Home > Industry stuff, Jobs > How to nail that other type of interview

How to nail that other type of interview

January 25, 2011

The other day, Burnaby Now editor Pat Tracy gave all aspiring journalists a cheat-sheet for finding work in a newsroom with a terrific post on her blog. You can read the full post here.

I’ll leave aside sarcastic comments about luck being the primary ingredient and get onto Pat’s super list.

If I may paraphrase, to get a job at the Now you should: have worked at McDonalds; be confident enough to (purposely) reveal a weakness; be ambitious; show initiative; have volunteered; refrain from burning bridges; listen; and maintain a half-decent online reputation.

Some particularly interesting insights:

On confidence:

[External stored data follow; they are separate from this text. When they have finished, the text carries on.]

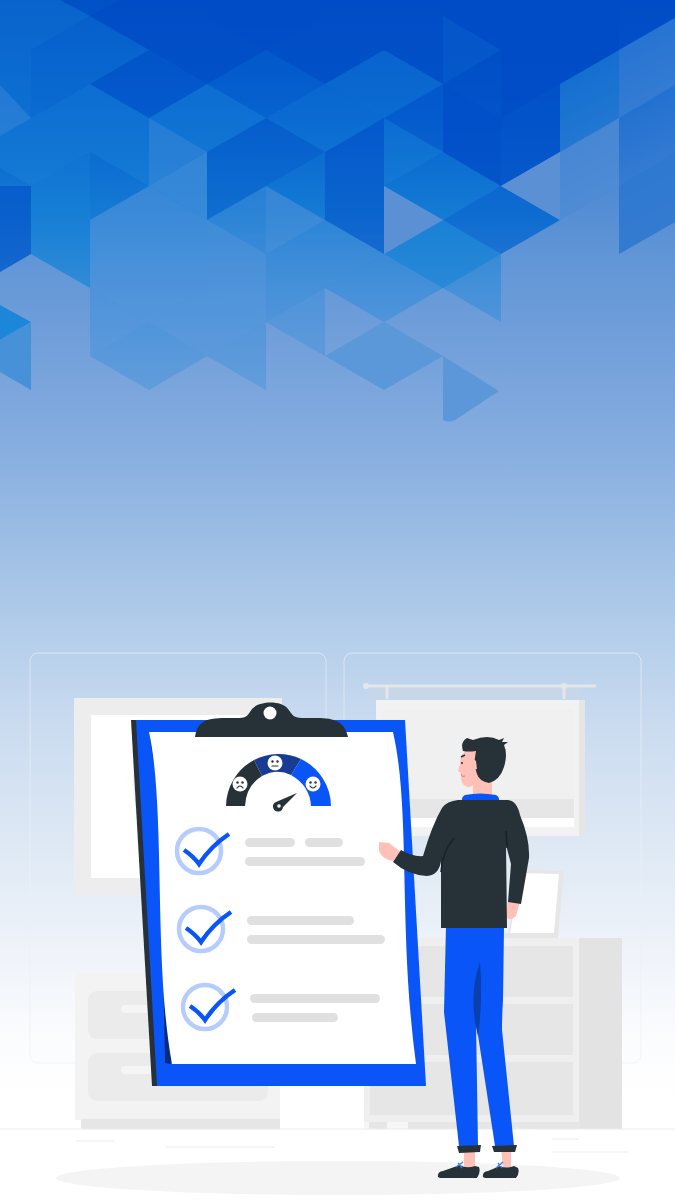
<!DOCTYPE html>
<html lang="en">
<head>
<meta charset="utf-8">
<title>Checklist survey background</title>
<style>
:root{--blue:#0a55f8;--blue-shade:#0a3fae;--ink:#263238;--skin:#ffc0b8;--ring:#b5ccfc;--line:#e0e0e0;--pale:#f0f0f0;--mid:#e6e6e6;--sky:#0668cf;--deep:#004bc6;--azure:#1c86d8;--mist:#6a9cda}
*{box-sizing:border-box}
html,body{margin:0;padding:0;overflow:hidden}
.poster{position:relative;width:675px;height:1200px;overflow:hidden;background:linear-gradient(#2a70cf 0,#4583d1 150px,#5f95d6 250px,#719fda 340px,#83abdf 430px,#9abce4 530px,#b3cdea 630px,#cbdcf0 730px,#dde8f4 840px,#edf2f9 940px,#fbfcfe 1040px,#fff 1100px)}
.poster svg{position:absolute;inset:0;display:block}
.sky{fill:var(--sky)}.deep{fill:var(--deep)}.azure{fill:var(--azure)}.mist{fill:var(--mist)}
.blue{fill:var(--blue)}.ink{fill:var(--ink)}.skin{fill:var(--skin)}.pale{fill:var(--pale)}.mid{fill:var(--mid)}.white{fill:#fff}
.bars rect{fill:var(--line)}
.face-line{fill:none;stroke:var(--ink);stroke-width:1.2;stroke-linecap:round}
</style>
</head>
<body>
<main class="poster">
<svg width="675" height="1200" viewBox="0 0 675 1200" role="img" aria-label="Man ticking a checklist on a giant clipboard below a blue triangle pattern">
<defs>
<linearGradient id="mosaic-fill" x1="0" y1="0" x2="0" y2="390" gradientUnits="userSpaceOnUse">
<stop offset="0" stop-color="#0050c6"/><stop offset=".3" stop-color="#0663cf"/><stop offset=".55" stop-color="#147bd4"/><stop offset=".75" stop-color="#3a8dd8"/><stop offset="1" stop-color="#5f9ddb"/>
</linearGradient>
<linearGradient id="right-fade" x1="560" y1="50" x2="660" y2="250" gradientUnits="userSpaceOnUse">
<stop offset="0" stop-color="#0a62cd"/><stop offset="1" stop-color="#4a88d4"/>
</linearGradient>
<g id="tick">
<circle r="22" fill="none" stroke="var(--ring)" stroke-width="4.500"/>
<path d="M-15-1Q-6 5 0 13Q12-5 30-17" fill="none" stroke="var(--blue)" stroke-width="4.500"/>
</g>
<g id="smile-base"><circle r="7.500" class="white"/><circle cx="-2.500" cy="-1.500" r="1.200" class="ink"/><circle cx="2.500" cy="-1.500" r="1.200" class="ink"/></g>
</defs>

<g id="triangle-mosaic">
<path fill="url(#mosaic-fill)" d="M0 0H675V85L560 152L501 186L560 220L501 254V322L443 288L384 322L325 288V356L266 322V390L207 356L149 390L90 356V288L31 254L0 272Z"/>
<path fill="url(#right-fade)" d="M560 84L675 18V222L619 254V186L560 220Z"/>
<g class="deep">
<path d="M90 16L120 0H675V16L619 50L560 84V152L501 186L443 152V84L384 50L325 84L266 50L207 84L149 50Z" opacity=".65"/>
<path d="M443 16L501 50V118L560 84L619 50V0H470Z" opacity=".6"/>
<path d="M207 16L266 50L325 16L296 0H235Z" opacity=".4"/>
<path d="M0 186L31 186V254L0 272Z" opacity=".55"/>
<path d="M325 152L384 118V254L325 220Z" opacity=".45"/>
<path d="M149 50L207 84L149 118L90 84Z" opacity=".35"/>
<path d="M207 152L266 118L325 152L266 186L207 220Z" opacity=".28"/>
<path d="M384 118L443 84L501 118V186L443 152Z" opacity=".3"/>
<path d="M501 186L560 220L501 254L443 220Z" opacity=".3"/>
</g>
<g class="azure">
<path d="M0 0H60L90 16L31 50V118L0 100Z" opacity=".35"/>
<path d="M31 50L90 16L149 50L90 84L31 118Z" opacity=".24"/>
<path d="M0 100L31 118L90 84L149 118V186L90 152L31 186L0 168Z" opacity=".4"/>
<path d="M31 186L90 152V288L31 254Z" opacity=".25"/>
<path d="M149 118L207 84L266 118L207 152V220L149 186Z" opacity=".4"/>
<path d="M325 84L384 50L443 84L384 118Z" opacity=".24"/>
<path d="M266 118L325 84L384 118L325 152Z" opacity=".22"/>
<path d="M443 16L501 50L443 84Z" opacity=".15"/>
<path d="M560 84L619 50V118L560 152Z" opacity=".25"/>
<path d="M384 254L443 220L501 254L443 288Z" opacity=".5"/>
<path d="M384 118L443 152L384 186Z" opacity=".25"/>
</g>
<g class="mist">
<path d="M0 85L31 118L0 136Z" opacity=".25"/>
<path d="M149 118L207 152L149 186Z" opacity=".25"/>
<path d="M207 152V220L149 186Z" opacity=".38"/>
<path d="M90 220L149 186L207 220L266 186L325 220L384 254L325 288L266 322L207 356L149 390L90 356Z" opacity=".28"/>
<path d="M149 186L207 220V288L149 322L90 288V220Z" opacity=".25"/>
<path d="M207 220L266 254V322L207 288Z" opacity=".28"/>
<path d="M90 288L149 322L90 356Z" opacity=".2"/>
<path d="M207 288L266 322L207 356L149 322Z" opacity=".25"/>
<path d="M207 356L266 322V390Z" opacity=".4"/>
<path d="M266 322L325 288V356Z" opacity=".45"/>
<path d="M266 186L325 220L266 254Z" opacity=".2"/>
<path d="M325 288L384 254L443 288L384 322Z" opacity=".25"/>
<path d="M443 288L501 254V322Z" opacity=".25"/>
<path d="M619 50L675 18V85L619 118Z" opacity=".25"/>
<path d="M560 152L619 118V186L560 220Z" opacity=".5"/>
</g>
<path fill="#5c90d5" d="M384 186L443 220L384 254ZM501 186L560 152V220Z"/>
<path d="M619 186L675 153V222L619 254Z" fill="#2e78d0" opacity=".75"/>
<path class="azure" d="M0 305L31 322L0 340Z"/>
<path d="M31 322V390L0 372V340Z" fill="#4791d8"/>
<path d="M325 356L384 322L443 356L384 390Z" fill="#5a98d9"/>
<path d="M443 356L499 391L455 420Q449 423 443 420Z" fill="#5b97d9"/>
</g>

<g id="office-backdrop">
<g fill="none" stroke="#ecf1f7" stroke-opacity=".65">
<rect x="30" y="653" width="296" height="410" rx="8"/><rect x="344" y="653" width="297" height="410" rx="8"/>
</g>
<g id="wall-picture"><rect x="74" y="698" width="208" height="197" fill="#ededed"/><rect x="91" y="715" width="174" height="163" class="white"/><path class="pale" d="M136 750Q130 780 136 812Z"/></g>
<g id="window">
<rect x="376" y="700" width="209" height="136" class="mid"/><rect x="376" y="700" width="203" height="136" fill="#f2f2f2"/>
<rect x="383" y="709" width="191" height="118" class="white"/><rect x="383" y="709" width="191" height="90" class="pale"/><rect x="383" y="799" width="191" height="19" class="mid"/>
<path d="M368 687H582V700H368Z" fill="#c9d7ea" opacity=".8"/>
<path d="M366 686H596" stroke="#e6e6e6" stroke-width="3"/><path d="M387 686V699M564 686V699" stroke="#e6e6e6" stroke-width="3"/><circle cx="366" cy="686" r="3" class="mid"/><circle cx="564" cy="686" r="3" class="mid"/>
</g>
<g id="drawers"><rect x="75" y="973" width="205" height="147" fill="#f3f3f3"/><rect x="81" y="1119" width="199" height="10" class="mid"/><rect x="88" y="991" width="180" height="48" rx="9" fill="#ebebeb"/><rect x="88" y="1053" width="180" height="48" rx="9" fill="#ebebeb"/><path d="M125 1009H205M125 1070H205" stroke="#f5f5f5" stroke-width="8" stroke-linecap="round"/></g>
<g id="shelf-cabinet">
<path d="M519 870L564 871L558 937H508Z" class="mid"/><path d="M521 873L559 874L554 933H510Z" class="white"/><path d="M500 933H558V938H500Z" class="mid"/>
<rect x="364" y="938" width="258" height="191" fill="#e3e3e3"/><rect x="364" y="938" width="215" height="184" fill="#efefef"/>
<rect x="370" y="946" width="203" height="51" class="mid"/><rect x="370" y="1004" width="203" height="51" class="mid"/><rect x="370" y="1062" width="203" height="53" class="mid"/>
<rect x="364" y="1122" width="215" height="7" fill="#f6f6f6"/><rect x="369" y="1122" width="18" height="7" class="mid"/><rect x="408" y="1122" width="172" height="7" class="mid"/>
</g>
<path d="M0 1129H675M76 1141H114M166 1147H275M552 1139H579M552 1152H628" stroke="#ebebeb" fill="none"/>
<ellipse cx="338" cy="1178" rx="282" ry="17" fill="#f4f4f4"/>
</g>

<g id="clipboard">
<path class="ink" d="M131 720H144L165 1086H152Z"/>
<path class="blue" d="M136 720H405L426 1086H157Z"/>
<path d="M149 732L158 790Q163 950 165 1063L171 1064L190 900Z" fill="#082b80"/>
<path class="white" d="M149 732H393C411 810 398 930 416 1064H172C153 960 166 810 149 732Z"/>
<path class="ink" d="M195 737C197 721 207 718 225 718H239C248 718 249 713 252 709C259 701 281 700 288 709C292 714 293 718 302 718H317C335 718 345 722 348 737Z"/><circle cx="270" cy="713" r="6.500" class="white"/>
<g id="satisfaction-gauge">
<path class="ink" d="M226 806A53 53 0 0 1 254 760L262 776Q246 786 245 806Z"/>
<path d="M254 760A53 53 0 0 1 301 759L291 775Q277 768 262 776Z" fill="#173c91"/>
<path class="blue" d="M301 759A53 53 0 0 1 331 806H311Q310 786 291 775Z"/>
<use href="#smile-base" x="240" y="784"/><use href="#smile-base" x="275" y="763"/><use href="#smile-base" x="313" y="784"/>
<path class="face-line" d="M237 788Q240 784 243 788M272 766H278M310 786Q313 790 316 786"/>
<path class="ink" d="M297 793L283 807A5 5 0 1 1 276 802Z"/><circle cx="279" cy="806" r="1.800" class="white"/>
</g>
<use href="#tick" x="199" y="851"/><use href="#tick" x="201" y="929"/><use href="#tick" x="205" y="1007"/>
<g class="bars">
<rect x="245" y="838" width="50" height="9" rx="4.500"/><rect x="305" y="838" width="38" height="9" rx="4.500"/><rect x="245" y="857" width="120" height="9" rx="4.500"/>
<rect x="247" y="916" width="107" height="9" rx="4.500"/><rect x="247" y="935" width="138" height="9" rx="4.500"/>
<rect x="250" y="994" width="130" height="9" rx="4.500"/><rect x="252" y="1013" width="86" height="9" rx="4.500"/>
</g>
</g>

<g id="man">
<path class="skin" d="M401 852L389 843L379 842L379 851Q382 859 393 861ZM508 900L506 917Q511 922 516 916L520 902Z"/>
<path class="skin" d="M464 1148H475V1168H464ZM501 1148H511V1168H503Z"/>
<path class="ink" d="M438 1177Q437 1172 443 1171L460 1165Q466 1169 475 1166L479 1167Q481 1172 477 1178H440ZM483 1177Q482 1172 488 1171L500 1166Q506 1169 514 1166L518 1168Q520 1173 516 1178H485Z"/>
<path d="M456 1167L463 1162M458 1163L462 1168M496 1168L503 1162M498 1163L502 1168" stroke="#3b78ee" stroke-width="1.300"/>
<path class="blue" d="M446 926H504L503 1000Q502 1015 502 1030L514 1146H495L476 1022L478 1146H459L444 1012Z"/>
<path d="M480 962Q468 996 478 1036Q483 1000 480 962Z" fill="var(--blue-shade)"/>
<path class="ink" d="M457 1146L481 1145L480 1152L459 1153ZM492 1146L517 1145L515 1152H494Z"/>
<path class="skin" d="M469 748Q459 755 460 764L458 771L461 773Q460 787 470 787L473 785V796H492V770L482 751Z"/>
<path class="ink" d="M463 751Q460 742 467 738L473 740Q488 734 499 740L504 738L502 742L508 742L504 745Q508 754 504 767Q500 780 489 783Q479 781 477 774L474 764L476 751Q468 752 463 751Z"/>
<path class="skin" d="M476 761Q471 756 470 763Q471 771 477 769Z"/>
<path d="M461 757L465 755" stroke="#263238" stroke-width="1.500"/><circle cx="462" cy="763" r="1" class="ink"/><path d="M461 774Q462 778 465 776" fill="none" stroke="#d9857d"/>
<path class="blue" d="M465 795Q480 792 496 795Q500 797 499 802H462Q461 797 465 795Z"/>
<path class="ink" d="M458 800H508Q517 801 520 815Q530 839 529 858L521 904L508 902L511 864L506 845L507 928H441V861Q439 875 427 876Q408 875 393 862L401 850Q413 857 423 856Q432 825 442 808Q447 801 458 800Z"/>
<path d="M441 872Q442 852 454 838M507 848L506 831" fill="none" stroke="#172126" stroke-width="1.500"/>
</g>
</svg>
</main>
</body>
</html>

Ego isn’t a bad thing, but bells go off for me when a job seeker never credits anyone else with any part of their perceived successes. No one does it alone.

I don’t think I’ve ever thought to give credit to others in a job interview. I probably should have, but an interview tends to focus me on, well, me.

On (not) burning bridges:

The ability to deal with a tough situation, and leave on good terms, is an essential skill in journalism.

On not being a total ass online:

I don’t expect people to be saints. But judgment is a large part of a journalist’s job, and if you reveal poor judgment online it raises serious doubts.

On ambition:

I want to see someone who has plans or goals. It gives me an idea of their thinking, and, again, if they’re in touch with reality.

The ambition aspect is what interests me most. I would never go into an interview and tell my prospective editor that I dreamed of a career with a major daily newspaper (back when that was my goal. It’s not anymore. But that’s another post altogether). Of course, most editors realize you’ll eventually move on, but my standard line has always been something like “I plan on staying here for the foreseeable future.”

It just seems weird to say “I hope this to be a mere stepping stone,” even if that is your intention.

That said, I agree that ambition is an absolutely vital trait. Of course “ambition” doesn’t have to mean an overpowering desire to write for a bigger paper; it could be an ambition to write longform magazine articles, to eventually be the editor, to piss off the government, to win awards, or to break huge stories.

Exactly how to communicate that ambition is tricky, but—having thought about it for the first time now—I think I’d focus on a desire to make a name for myself at the paper, in the community. I think it’d still be a mistake to talk about leaving before I started a job.

What do you think? Leave a comment.

Photo by bpsusf via Flickr
Categories: Industry stuff, Jobs Tags: ,
%d bloggers like this: